_What is needed_:
Give back the data below word for word. Any image in it should be left out.
BEGIN
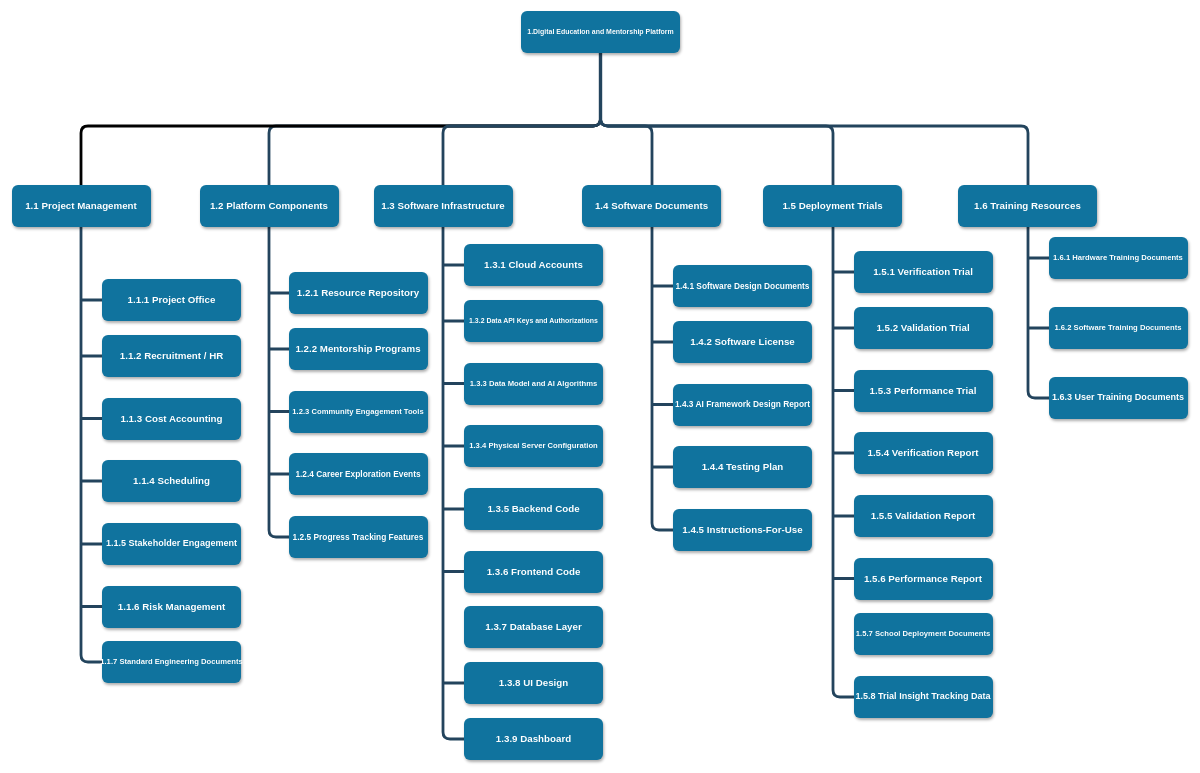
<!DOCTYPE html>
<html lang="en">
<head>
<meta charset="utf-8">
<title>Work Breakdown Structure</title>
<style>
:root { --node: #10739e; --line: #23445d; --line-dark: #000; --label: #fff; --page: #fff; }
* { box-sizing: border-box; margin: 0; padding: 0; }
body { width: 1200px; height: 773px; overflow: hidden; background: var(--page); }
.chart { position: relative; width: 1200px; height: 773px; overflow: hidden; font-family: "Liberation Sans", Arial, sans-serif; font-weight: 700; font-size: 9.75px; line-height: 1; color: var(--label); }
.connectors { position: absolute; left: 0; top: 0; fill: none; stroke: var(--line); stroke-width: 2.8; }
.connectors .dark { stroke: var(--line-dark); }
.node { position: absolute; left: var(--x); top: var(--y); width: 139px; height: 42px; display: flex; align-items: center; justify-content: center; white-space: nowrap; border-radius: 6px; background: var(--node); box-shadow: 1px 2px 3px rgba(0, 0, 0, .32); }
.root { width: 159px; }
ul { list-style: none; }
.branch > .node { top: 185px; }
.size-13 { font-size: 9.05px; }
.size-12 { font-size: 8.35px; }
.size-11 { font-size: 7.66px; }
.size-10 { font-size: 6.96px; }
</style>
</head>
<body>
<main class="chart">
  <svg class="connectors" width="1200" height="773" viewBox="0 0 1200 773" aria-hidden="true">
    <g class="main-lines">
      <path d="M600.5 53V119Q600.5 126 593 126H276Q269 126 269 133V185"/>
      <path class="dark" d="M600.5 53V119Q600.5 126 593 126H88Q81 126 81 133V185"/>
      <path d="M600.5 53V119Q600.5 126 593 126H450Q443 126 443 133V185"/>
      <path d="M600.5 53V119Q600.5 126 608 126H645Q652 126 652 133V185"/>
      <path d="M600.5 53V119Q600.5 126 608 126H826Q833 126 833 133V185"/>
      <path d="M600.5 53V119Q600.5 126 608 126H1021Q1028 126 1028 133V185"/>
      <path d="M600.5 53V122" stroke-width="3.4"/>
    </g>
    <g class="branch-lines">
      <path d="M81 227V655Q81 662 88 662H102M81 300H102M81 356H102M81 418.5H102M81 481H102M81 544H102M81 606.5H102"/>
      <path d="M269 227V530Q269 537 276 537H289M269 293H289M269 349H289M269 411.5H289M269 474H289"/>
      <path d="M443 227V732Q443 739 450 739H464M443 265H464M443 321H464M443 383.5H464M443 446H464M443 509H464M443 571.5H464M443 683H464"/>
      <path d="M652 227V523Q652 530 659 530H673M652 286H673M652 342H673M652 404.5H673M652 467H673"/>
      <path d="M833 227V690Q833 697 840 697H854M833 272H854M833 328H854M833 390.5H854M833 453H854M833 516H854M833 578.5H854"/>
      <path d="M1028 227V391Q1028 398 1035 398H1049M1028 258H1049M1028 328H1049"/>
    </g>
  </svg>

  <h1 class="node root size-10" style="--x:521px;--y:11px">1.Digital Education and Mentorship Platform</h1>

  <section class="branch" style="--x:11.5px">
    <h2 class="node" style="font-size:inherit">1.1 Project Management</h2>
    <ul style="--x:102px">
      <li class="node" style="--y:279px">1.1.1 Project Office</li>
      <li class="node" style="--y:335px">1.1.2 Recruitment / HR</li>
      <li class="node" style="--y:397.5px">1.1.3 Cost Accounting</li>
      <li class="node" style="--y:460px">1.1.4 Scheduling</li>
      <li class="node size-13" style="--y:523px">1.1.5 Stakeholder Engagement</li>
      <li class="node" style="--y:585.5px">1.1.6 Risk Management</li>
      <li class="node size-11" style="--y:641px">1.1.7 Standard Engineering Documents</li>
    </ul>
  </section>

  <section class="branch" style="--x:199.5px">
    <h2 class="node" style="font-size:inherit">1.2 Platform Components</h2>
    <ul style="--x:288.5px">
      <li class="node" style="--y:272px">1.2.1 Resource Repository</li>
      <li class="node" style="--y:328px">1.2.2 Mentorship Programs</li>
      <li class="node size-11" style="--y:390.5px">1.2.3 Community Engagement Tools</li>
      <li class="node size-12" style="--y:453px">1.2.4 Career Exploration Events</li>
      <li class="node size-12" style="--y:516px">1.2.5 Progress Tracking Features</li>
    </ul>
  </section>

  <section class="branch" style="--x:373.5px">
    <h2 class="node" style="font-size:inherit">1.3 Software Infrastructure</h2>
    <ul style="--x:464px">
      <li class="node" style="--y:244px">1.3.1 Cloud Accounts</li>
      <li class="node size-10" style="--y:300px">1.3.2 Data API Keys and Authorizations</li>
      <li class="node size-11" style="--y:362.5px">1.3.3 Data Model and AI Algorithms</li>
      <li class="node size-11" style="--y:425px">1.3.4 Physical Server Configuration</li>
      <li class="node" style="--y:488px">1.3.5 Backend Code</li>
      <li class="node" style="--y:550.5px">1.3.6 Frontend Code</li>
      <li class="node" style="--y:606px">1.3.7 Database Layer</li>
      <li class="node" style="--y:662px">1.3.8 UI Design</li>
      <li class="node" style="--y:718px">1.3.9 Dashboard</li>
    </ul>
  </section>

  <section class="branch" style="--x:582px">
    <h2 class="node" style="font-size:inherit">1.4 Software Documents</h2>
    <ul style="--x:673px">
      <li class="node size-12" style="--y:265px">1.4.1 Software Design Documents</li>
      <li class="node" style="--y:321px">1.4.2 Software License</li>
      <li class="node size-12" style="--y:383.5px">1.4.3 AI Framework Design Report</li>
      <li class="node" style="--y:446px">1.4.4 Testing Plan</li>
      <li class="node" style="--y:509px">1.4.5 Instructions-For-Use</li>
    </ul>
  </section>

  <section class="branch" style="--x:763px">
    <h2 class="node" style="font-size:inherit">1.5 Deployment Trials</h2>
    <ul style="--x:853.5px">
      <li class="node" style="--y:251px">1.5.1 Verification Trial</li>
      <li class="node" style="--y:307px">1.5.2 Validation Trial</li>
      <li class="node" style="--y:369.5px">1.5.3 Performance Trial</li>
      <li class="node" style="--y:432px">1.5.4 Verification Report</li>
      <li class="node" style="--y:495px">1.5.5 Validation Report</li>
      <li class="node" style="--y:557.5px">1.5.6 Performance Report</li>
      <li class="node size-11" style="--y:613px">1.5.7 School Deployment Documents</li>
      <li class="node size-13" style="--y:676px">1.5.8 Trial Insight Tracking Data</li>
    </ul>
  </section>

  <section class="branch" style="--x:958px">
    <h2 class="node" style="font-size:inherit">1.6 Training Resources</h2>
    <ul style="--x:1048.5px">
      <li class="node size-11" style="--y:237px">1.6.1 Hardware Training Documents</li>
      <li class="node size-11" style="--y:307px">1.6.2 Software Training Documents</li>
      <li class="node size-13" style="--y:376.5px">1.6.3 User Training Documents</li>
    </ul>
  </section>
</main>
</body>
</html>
END
_Output for this task_:
<!DOCTYPE html>
<html lang="en">
<head>
<meta charset="utf-8">
<title>Work Breakdown Structure</title>
<style>
:root { --node: #10739e; --line: #23445d; --line-dark: #000; --label: #fff; --page: #fff; }
* { box-sizing: border-box; margin: 0; padding: 0; }
body { width: 1200px; height: 773px; overflow: hidden; background: var(--page); }
.chart { position: relative; width: 1200px; height: 773px; overflow: hidden; font-family: "Liberation Sans", Arial, sans-serif; font-weight: 700; font-size: 9.75px; line-height: 1; color: var(--label); }
.connectors { position: absolute; left: 0; top: 0; fill: none; stroke: var(--line); stroke-width: 2.8; }
.connectors .dark { stroke: var(--line-dark); }
.node { position: absolute; left: var(--x); top: var(--y); width: 139px; height: 42px; display: flex; align-items: center; justify-content: center; white-space: nowrap; border-radius: 6px; background: var(--node); box-shadow: 1px 2px 3px rgba(0, 0, 0, .32); }
.root { width: 159px; }
ul { list-style: none; }
.branch > .node { top: 185px; }
.size-13 { font-size: 9.05px; }
.size-12 { font-size: 8.35px; }
.size-11 { font-size: 7.66px; }
.size-10 { font-size: 6.96px; }
</style>
</head>
<body>
<main class="chart">
  <svg class="connectors" width="1200" height="773" viewBox="0 0 1200 773" aria-hidden="true">
    <g class="main-lines">
      <path d="M600.5 53V119Q600.5 126 593 126H276Q269 126 269 133V185"/>
      <path class="dark" d="M600.5 53V119Q600.5 126 593 126H88Q81 126 81 133V185"/>
      <path d="M600.5 53V119Q600.5 126 593 126H450Q443 126 443 133V185"/>
      <path d="M600.5 53V119Q600.5 126 608 126H645Q652 126 652 133V185"/>
      <path d="M600.5 53V119Q600.5 126 608 126H826Q833 126 833 133V185"/>
      <path d="M600.5 53V119Q600.5 126 608 126H1021Q1028 126 1028 133V185"/>
      <path d="M600.5 53V122" stroke-width="3.4"/>
    </g>
    <g class="branch-lines">
      <path d="M81 227V655Q81 662 88 662H102M81 300H102M81 356H102M81 418.5H102M81 481H102M81 544H102M81 606.5H102"/>
      <path d="M269 227V530Q269 537 276 537H289M269 293H289M269 349H289M269 411.5H289M269 474H289"/>
      <path d="M443 227V732Q443 739 450 739H464M443 265H464M443 321H464M443 383.5H464M443 446H464M443 509H464M443 571.5H464M443 683H464"/>
      <path d="M652 227V523Q652 530 659 530H673M652 286H673M652 342H673M652 404.5H673M652 467H673"/>
      <path d="M833 227V690Q833 697 840 697H854M833 272H854M833 328H854M833 390.5H854M833 453H854M833 516H854M833 578.5H854"/>
      <path d="M1028 227V391Q1028 398 1035 398H1049M1028 258H1049M1028 328H1049"/>
    </g>
  </svg>

  <h1 class="node root size-10" style="--x:521px;--y:11px">1.Digital Education and Mentorship Platform</h1>

  <section class="branch" style="--x:11.5px">
    <h2 class="node" style="font-size:inherit">1.1 Project Management</h2>
    <ul style="--x:102px">
      <li class="node" style="--y:279px">1.1.1 Project Office</li>
      <li class="node" style="--y:335px">1.1.2 Recruitment / HR</li>
      <li class="node" style="--y:397.5px">1.1.3 Cost Accounting</li>
      <li class="node" style="--y:460px">1.1.4 Scheduling</li>
      <li class="node size-13" style="--y:523px">1.1.5 Stakeholder Engagement</li>
      <li class="node" style="--y:585.5px">1.1.6 Risk Management</li>
      <li class="node size-11" style="--y:641px">1.1.7 Standard Engineering Documents</li>
    </ul>
  </section>

  <section class="branch" style="--x:199.5px">
    <h2 class="node" style="font-size:inherit">1.2 Platform Components</h2>
    <ul style="--x:288.5px">
      <li class="node" style="--y:272px">1.2.1 Resource Repository</li>
      <li class="node" style="--y:328px">1.2.2 Mentorship Programs</li>
      <li class="node size-11" style="--y:390.5px">1.2.3 Community Engagement Tools</li>
      <li class="node size-12" style="--y:453px">1.2.4 Career Exploration Events</li>
      <li class="node size-12" style="--y:516px">1.2.5 Progress Tracking Features</li>
    </ul>
  </section>

  <section class="branch" style="--x:373.5px">
    <h2 class="node" style="font-size:inherit">1.3 Software Infrastructure</h2>
    <ul style="--x:464px">
      <li class="node" style="--y:244px">1.3.1 Cloud Accounts</li>
      <li class="node size-10" style="--y:300px">1.3.2 Data API Keys and Authorizations</li>
      <li class="node size-11" style="--y:362.5px">1.3.3 Data Model and AI Algorithms</li>
      <li class="node size-11" style="--y:425px">1.3.4 Physical Server Configuration</li>
      <li class="node" style="--y:488px">1.3.5 Backend Code</li>
      <li class="node" style="--y:550.5px">1.3.6 Frontend Code</li>
      <li class="node" style="--y:606px">1.3.7 Database Layer</li>
      <li class="node" style="--y:662px">1.3.8 UI Design</li>
      <li class="node" style="--y:718px">1.3.9 Dashboard</li>
    </ul>
  </section>

  <section class="branch" style="--x:582px">
    <h2 class="node" style="font-size:inherit">1.4 Software Documents</h2>
    <ul style="--x:673px">
      <li class="node size-12" style="--y:265px">1.4.1 Software Design Documents</li>
      <li class="node" style="--y:321px">1.4.2 Software License</li>
      <li class="node size-12" style="--y:383.5px">1.4.3 AI Framework Design Report</li>
      <li class="node" style="--y:446px">1.4.4 Testing Plan</li>
      <li class="node" style="--y:509px">1.4.5 Instructions-For-Use</li>
    </ul>
  </section>

  <section class="branch" style="--x:763px">
    <h2 class="node" style="font-size:inherit">1.5 Deployment Trials</h2>
    <ul style="--x:853.5px">
      <li class="node" style="--y:251px">1.5.1 Verification Trial</li>
      <li class="node" style="--y:307px">1.5.2 Validation Trial</li>
      <li class="node" style="--y:369.5px">1.5.3 Performance Trial</li>
      <li class="node" style="--y:432px">1.5.4 Verification Report</li>
      <li class="node" style="--y:495px">1.5.5 Validation Report</li>
      <li class="node" style="--y:557.5px">1.5.6 Performance Report</li>
      <li class="node size-11" style="--y:613px">1.5.7 School Deployment Documents</li>
      <li class="node size-13" style="--y:676px">1.5.8 Trial Insight Tracking Data</li>
    </ul>
  </section>

  <section class="branch" style="--x:958px">
    <h2 class="node" style="font-size:inherit">1.6 Training Resources</h2>
    <ul style="--x:1048.5px">
      <li class="node size-11" style="--y:237px">1.6.1 Hardware Training Documents</li>
      <li class="node size-11" style="--y:307px">1.6.2 Software Training Documents</li>
      <li class="node size-13" style="--y:376.5px">1.6.3 User Training Documents</li>
    </ul>
  </section>
</main>
</body>
</html>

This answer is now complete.